Where "translate" appears in a line of the entries below, that line should be copied.

── Dataset records ──

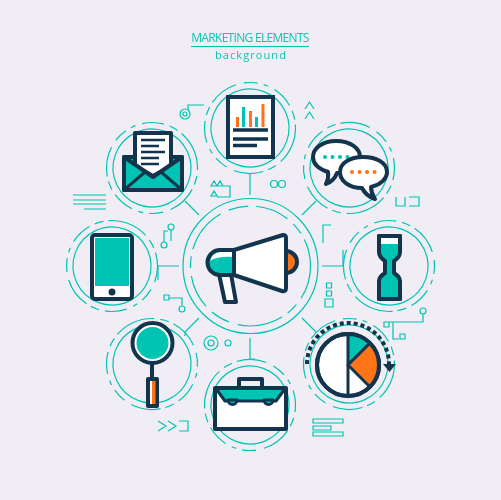
<!DOCTYPE html>
<html lang="en">
<head>
<meta charset="utf-8">
<title>Marketing elements</title>
<style>
:root { --paper: #f0eef4; --teal: #00c4b3; --navy: #12344d; --orange: #ff7417; --white: #fff; }
* { margin: 0; padding: 0; box-sizing: border-box; }
html, body { width: 501px; height: 500px; overflow: hidden; background: var(--paper); }
.poster { position: relative; width: 501px; height: 500px; overflow: hidden; }
.heading { position: absolute; left: 191px; top: 30px; width: 118px; color: var(--teal); font-family: "Open Sans", "Noto Sans", sans-serif; text-align: center; white-space: nowrap; }
.heading h1 { height: 17px; display: flex; justify-content: center; font-size: 12px; line-height: 16px; font-weight: 400; letter-spacing: -.7px; border-bottom: 1px solid var(--teal); }
.heading p { padding-left: 2px; font-size: 11px; line-height: 16px; letter-spacing: 1.1px; }
.infographic { position: absolute; left: 0; top: 0; }
.thin { fill: none; stroke: var(--teal); stroke-width: 1.2; }
.icon { stroke: var(--navy); stroke-width: 4; stroke-linejoin: round; fill: var(--white); }
.icon .teal, .teal { fill: var(--teal); }
.icon .orange { fill: var(--orange); }
.icon .none { fill: none; }
.icon .flat { stroke: none; }
.icon .navy { fill: var(--navy); stroke: none; }
</style>
</head>
<body>
<main class="poster">
<header class="heading">
  <h1>MARKETING ELEMENTS</h1>
  <p>background</p>
</header>
<svg class="infographic" width="501" height="500" viewBox="0 0 501 500" role="img" aria-label="Megaphone surrounded by eight marketing icons">
  <defs>
    <g id="node">
      <circle r="39"/>
      <circle r="45.5" stroke-dasharray="22 6 9 5 30 8 14 6 5 7"/>
    </g>
  </defs>

  <g class="thin" id="rings">
    <circle cx="250.500" cy="266" r="67.500"/>
    <circle cx="250.500" cy="266" r="60" stroke-dasharray="34 8 12 7 46 9 20 8"/>
    <use href="#node" transform="translate(250 128) rotate(20)"/>
    <use href="#node" transform="translate(349 168) rotate(65)"/>
    <use href="#node" transform="translate(389 266) rotate(110)"/>
    <use href="#node" transform="translate(349 364) rotate(20)"/>
    <use href="#node" transform="translate(250 405) rotate(200)"/>
    <use href="#node" transform="translate(152 364) rotate(245)"/>
    <use href="#node" transform="translate(112 266) rotate(290)"/>
    <use href="#node" transform="translate(152 168) rotate(335)"/>
  </g>

  <g class="thin" id="connectors">
    <path d="M250 173V195M250 338V359H255M316 201L302 215M185 201L199 215M199 318L185 332V336M302 318L316 332M179 266H158V280M322 266H343V250"/>
  </g>

  <g class="thin" id="ornaments">
    <path d="M188 110V105H204M305 109L309.500 102L314 109M305 119L309.500 112L314 119"/>
    <circle cx="185" cy="114" r="5"/><circle cx="185" cy="114" r="2"/>
    <path d="M211 186L214 181L217 186ZM217 186L220 181L223 186ZM211 196L214 191L217 196ZM223 186H230V197H217"/>
    <circle cx="274" cy="184" r="3.500"/><circle cx="282" cy="184" r="3.500"/>
    <path d="M73 195H106M73 200H106M73 204H106M84 209H106"/>
    <path d="M396 197V206H405V197M409 197H419V206H409"/>
    <path d="M171 230V241M164 242V231H168"/>
    <circle cx="171" cy="227" r="3"/><circle cx="164" cy="245" r="3"/>
    <path d="M323 243V225H331"/>
    <path d="M326.500 283H331.500V288H326.500ZM326.500 291H331.500V296H326.500ZM325 299H333V307H325Z"/>
    <path d="M164 295H169V300H164ZM169 298H182V305"/><circle cx="182" cy="309" r="3"/>
    <circle cx="211" cy="343" r="7"/><circle cx="211" cy="343" r="3"/><circle cx="228" cy="343" r="3"/>
    <path d="M423 314V322H384V327H389V322M393 322V339H399M400 334H405V339H400Z"/><circle cx="423" cy="311" r="3"/>
    <path d="M158 421L166 426L158 431M168 421L176 426L168 431M179 421H188V431H179"/>
    <path d="M313 419H343V423H313ZM313 426H331V430H313ZM313 432H343V436H313Z"/>
  </g>

  <g class="icon" id="megaphone">
    <path d="M219 274L225 302H236L231 274Z"/>
    <path class="orange" d="M286 251A11 11 0 0 1 286 273Z"/>
    <path class="teal" d="M234 250H220A12.500 12.500 0 0 0 220 275H234Z"/>
    <path class="flat" d="M210 261Q212 253 220 252H233V257Q218 256 210 261Z"/>
    <path d="M234 250L283 235Q286 235 286 238V288Q286 292 282 291L234 275Z"/>
  </g>

  <g class="icon" id="report">
    <path d="M228 97H273V157H228Z" stroke-linejoin="miter"/>
    <path class="orange flat" d="M236 117H239V127H236ZM249 111H252V127H249ZM261.500 104H264.500V127H261.500Z"/>
    <path class="teal flat" d="M242 107H245V127H242ZM255 117H258V127H255Z"/>
    <path class="none" stroke-width="3.500" d="M233 130H268M233 139H268M233 145.500H257"/>
  </g>

  <g class="icon" id="envelope">
    <path class="teal" d="M124 157H182V190H124Z"/>
    <path d="M135 133H171V166L153 176L135 166Z"/>
    <path class="none" stroke-width="2.500" d="M141 140H165M141 146H159M141 152H165M141 158H159M141 164H159"/>
    <path class="teal" d="M124 157L153 177L182 157V190H124Z"/>
    <path class="none" stroke-width="3" d="M124 190L145 172M182 190L161 172"/>
  </g>

  <g class="icon" id="chat">
    <path d="M336 141C350 141 360 148 360 157S350 173 337 173Q334 181 326 184Q329 178 328 172C319 169 313 164 313 157C313 148 323 141 336 141Z"/>
    <g class="flat"><circle class="teal" cx="325" cy="157" r="2"/><circle class="teal" cx="332.500" cy="157" r="2"/><circle class="teal" cx="340" cy="157" r="2"/><circle class="teal" cx="347.500" cy="157" r="2"/></g>
    <path d="M363 157C377 157 387 163 387 172C387 179 380 185 371 187Q371 193 375 199Q366 196 362 188C349 188 340 181 340 172C340 163 350 157 363 157Z"/>
    <g class="flat"><circle class="orange" cx="352" cy="172" r="2"/><circle class="orange" cx="359.500" cy="172" r="2"/><circle class="orange" cx="367" cy="172" r="2"/><circle class="orange" cx="374.500" cy="172" r="2"/></g>
  </g>

  <g class="icon" id="phone">
    <rect x="92" y="235" width="40" height="64" rx="3"/>
    <path class="teal flat" d="M95 238H129V286H95Z"/>
    <circle class="navy" cx="112" cy="292" r="3.500"/>
  </g>

  <g class="icon" id="hourglass" stroke-linejoin="miter">
    <path class="teal" d="M379 236H400V252Q400 257 394 261V273Q400 277 400 281V299H379V281Q379 277 385 273V261Q379 257 379 252Z"/>
    <path class="flat" d="M381 238H398V244H381Z"/>
    <path class="none" stroke-width="3" d="M377 236H402M377 299H402"/>
  </g>

  <g class="icon" id="magnifier">
    <path d="M152 349V380"/>
    <circle cx="152.500" cy="343" r="20"/>
    <circle class="teal flat" cx="152.500" cy="343" r="16"/>
    <path d="M148 379H157V406H148Z"/>
    <path class="orange flat" d="M152 381H155.500V404H152Z"/>
  </g>

  <g class="icon" id="briefcase">
    <path class="none" d="M239 388V379H262V388"/>
    <path d="M215 388H286V429H215Z"/>
    <path class="teal flat" d="M217 390H284L277 400H224Z"/>
    <path class="none" stroke-width="3" d="M217 390L225 401H276L284 390"/>
    <path class="teal" stroke-width="3" d="M228 400A4.500 4.500 0 0 0 237 400ZM264 400A4.500 4.500 0 0 0 273 400Z"/>
  </g>

  <g class="icon" id="pie-chart">
    <path class="none" stroke-linejoin="miter" stroke-dasharray="4 3" d="M307 364A41 41 0 0 1 389 364"/>
    <path class="navy" d="M383 364H396L389.500 372Z"/>
    <circle cx="348" cy="365" r="31"/>
    <path class="teal" stroke-width="3" d="M348 365V334A31 31 0 0 1 370 343Z"/>
    <path class="orange" stroke-width="3" d="M348 365L370 343A31 31 0 0 1 370 387Z"/>
    <path class="none" stroke-width="3" d="M348 365V396"/>
    <circle class="none" cx="348" cy="365" r="31"/>
  </g>
</svg>
</main>
</body>
</html>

───

Task output -
    <use href="#node" transform="translate(250 128) rotate(20)"/>
    <use href="#node" transform="translate(349 168) rotate(65)"/>
    <use href="#node" transform="translate(389 266) rotate(110)"/>
    <use href="#node" transform="translate(349 364) rotate(20)"/>
    <use href="#node" transform="translate(250 405) rotate(200)"/>
    <use href="#node" transform="translate(152 364) rotate(245)"/>
    <use href="#node" transform="translate(112 266) rotate(290)"/>
    <use href="#node" transform="translate(152 168) rotate(335)"/>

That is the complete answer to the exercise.